  36. Stewart MM, Woolbright LL (1996). Amphibians. In: Reagan DP, Waide RB (eds) The food web of a tropical rain forest. The University of Chicago Press, Chicago, pp 273–320Google Scholar
  37. Sanders NJ, Gotelli NJ, Heller NE, Gordon DM (2003) Community disassembly by an invasive species. Proc Natl Acad Sci (USA) 100:2474–2477CrossRefGoogle Scholar
  38. Sin H, Beard KH, Pitt WC (2008) An invasive frog, Eleutherodactylus coqui, increases new leaf litter production and leaf litter decomposition rates through nutrient cycling in Hawaii. Biol Invasions 10:335–345CrossRefGoogle Scholar
  39. Thomas L, Buckland ST, Rexstad EA, Laake JL, Strindberg S, Hedley SL, Bishop JRB, Marques TA, Burnham KP (2010) Distance software: design and analysis of distance sampling surveys for estimating population size.
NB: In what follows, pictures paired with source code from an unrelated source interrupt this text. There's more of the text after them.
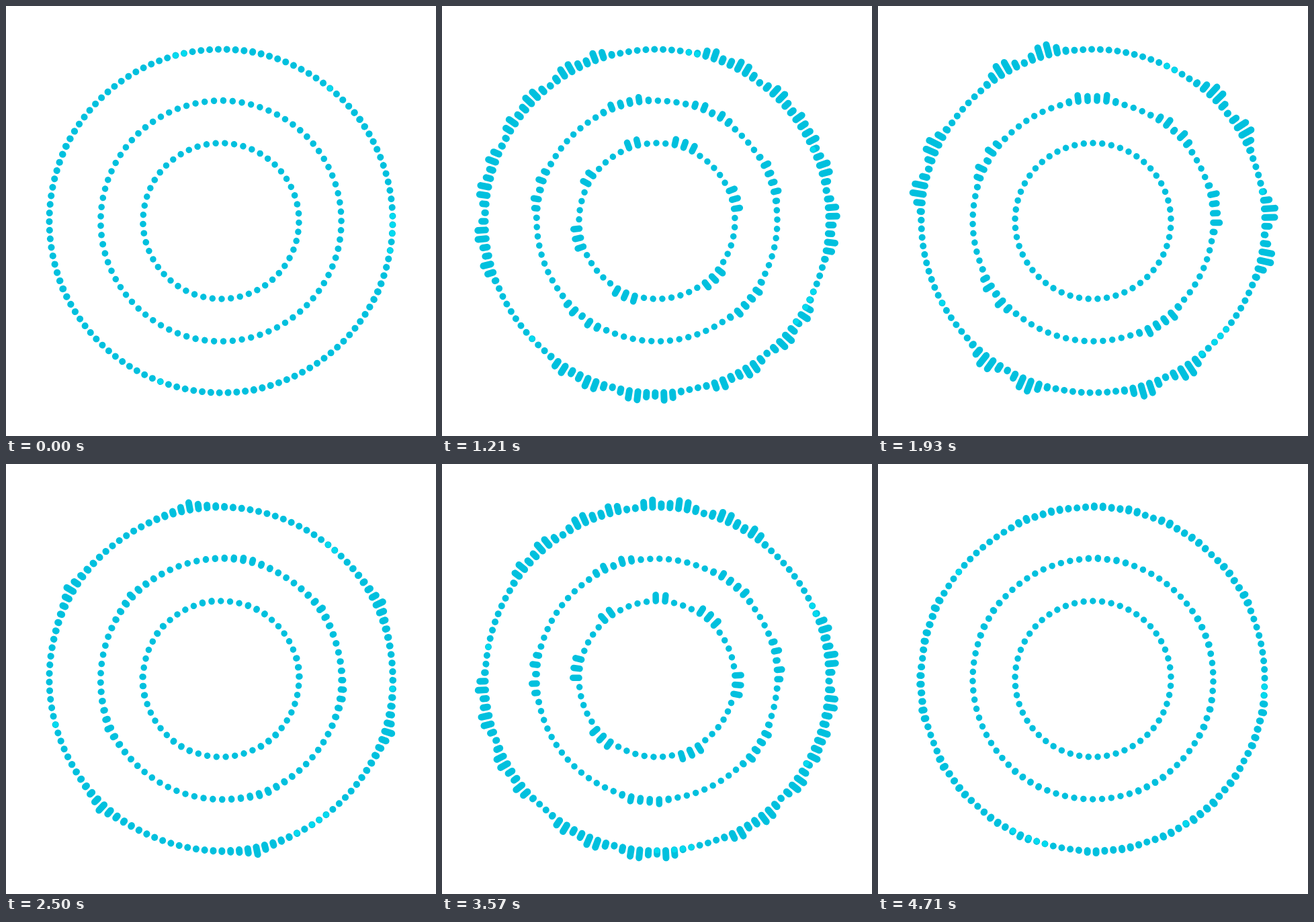
An HTML page with a canvas for the animation above (4780 ms loop, 640 by 640 pixels).

```html
<!DOCTYPE html>
<html lang="en">
<head>
<meta charset="utf-8">
<title>Circular equalizer</title>
<style>
  html, body { margin: 0; height: 100%; overflow: hidden; background: #fff; }
  canvas { display: block; width: 100vmin; height: 100vmin; }
</style>
</head>
<body>
<canvas id="stage" width="640" height="640"></canvas>
<script>
const ctx = document.getElementById('stage').getContext('2d');
const LOOP = 4780, STEPS = 67, BEAT = STEPS / 2;
const COLOR = '#00c0de', GLOW = '#00dcf0';

// The spectrum of each ring is mirrored around its centers, given as bar positions
const OUTER = { radius: 255.5, count: 125, width: 10, start: 10.6, centers: [0, 15, 36, 55, 82, 99] };
const MIDDLE = { radius: 179, count: 81, width: 9.5, start: 1.1, centers: [0, 9.5, 23.5, 43, 58, 71.5] };
const INNER = { radius: 116, count: 53, width: 9.5, start: -2.5, centers: [4, 12, 21, 31, 39, 45.5, 51.5] };
const BRIGHT = [-9, -8, 10, 27, 28, 29, 31, 66];

// step, turn of the two large rings, turn of the inner ring, in degrees
const TURNS = [
  [0, 0, -1.4], [9, 13.5, 0], [17, 26, -4.8], [27, 40.8, 2.5],
  [43, 67, 2.3], [50, 80.1, 15.2], [66, 107.9, 16]
];

const pulse = (x, at, width, height) => height * Math.exp(-(((x - at) / width) ** 2));

function turnsAt(step) {
  const i = Math.max(1, TURNS.findIndex(key => key[0] >= step));
  const a = TURNS[i - 1], b = TURNS[i];
  const p = (step - a[0]) / (b[0] - a[0]);
  return [1, 2].map(n => a[n] + (b[n] - a[n]) * p);
}

function distance(ring, bar) {
  return Math.min(...ring.centers.map(center => {
    const d = Math.abs(bar - center);
    return Math.min(d, ring.count - d);
  }));
}

function drawBar(ring, angle, length, width, color) {
  const x = Math.sin(angle), y = -Math.cos(angle);
  const end = ring.radius + length + .01;
  ctx.lineWidth = width;
  ctx.strokeStyle = color;
  ctx.beginPath();
  ctx.moveTo(x * ring.radius, y * ring.radius);
  ctx.lineTo(x * end, y * end);
  ctx.stroke();
}

function drawRing(ring, turn, lengthAt, bright = []) {
  const angle = i => (ring.start + turn + i * 360 / ring.count) * Math.PI / 180;
  for (let i = 0; i < ring.count; i++) {
    drawBar(ring, angle(i), lengthAt(distance(ring, i)), ring.width, COLOR);
  }
  for (const i of bright) drawBar(ring, angle(i), 0, 8, GLOW);
}

function draw(step) {
  const beat = step % BEAT;
  const spike = pulse(beat, 4, 2, 54) + pulse(beat, 10.2, 2, 60) + pulse(beat, 20.5, 1.5, 24);
  const near = pulse(beat, 7, 1.3, 9) + pulse(beat, 17, 3.5, 13) + pulse(beat, 27, 4, 17);
  const far = pulse(beat, 17, 3, 12) + pulse(beat, 32, 2, 4);
  const inner = 10 * Math.exp(-(((beat - 12) / 8.5) ** 4));
  const [turn, innerTurn] = turnsAt(step);

  ctx.setTransform(1, 0, 0, 1, 0, 0);
  ctx.fillStyle = '#fff';
  ctx.fillRect(0, 0, 640, 640);
  ctx.translate(320, 320);
  ctx.lineCap = 'round';

  drawRing(OUTER, turn, d =>
    spike * Math.exp(-d / 2) + pulse(d, 2.6, 1.7, near) + pulse(d, 6.3, 1.2, far), BRIGHT);
  drawRing(MIDDLE, turn, d => spike / 2 * Math.exp(-d / 2) + pulse(d, 1.2, 1.1, near * .6));
  drawRing(INNER, innerTurn, d => d <= 1 ? inner : 0);
}

function tick() {
  const time = performance.now() % LOOP;
  draw(Math.min(STEPS - 1, Math.floor((time + 4) * STEPS / LOOP)));
  requestAnimationFrame(tick);
}
tick();
</script>
</body>
</html>
```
J Appl Ecol 47:5–14Google Scholar
  40. Trusdell FA, Wolfe EW, Morris J (2005) Digital database of the geologic map of the Island of Hawai’i. US geological survey data series 144Google Scholar
  41. Tuttle NC, Beard KH, Pitt WC (2009) Invasive litter, not an invasive insectivore, determines invertebrate communities in Hawaiian forests. Biol Invasions 11:845–855CrossRefGoogle Scholar
  42. Woolbright LL (1985) Patterns of nocturnal movement and calling by the tropical frog Eleutherodactylus coqui. Herpetologica 41:1–9Google Scholar
  43. Woolbright LL (2005) A plot-based system of collecting population information on terrestrial breeding frogs. Herpetol Rev 36:139–142Google Scholar
  44. Woolbright LL, Stewart MM (1987) Foraging success of the tropical frog, Eleutherodactylus coqui: the cost of calling. Copeia 1:69–75CrossRefGoogle Scholar
  45. Woolbright LL, Hara AH, Jacobsen CM, Mautz WL, Benevides FL Jr (2006) Population densities of the coqui, Eleutherodactylus coqui (Anura: Leptodactylidae), in newly invaded Hawaii and in native Puerto Rico. J Herpetol 40:122–126CrossRefGoogle Scholar

Copyright information

© Springer Science+Business Media B.V. 2011

Authors and Affiliations

  1. 1.Department of Wildland Resources and the Ecology CenterUtah State UniversityLoganUSA

Personalised recommendations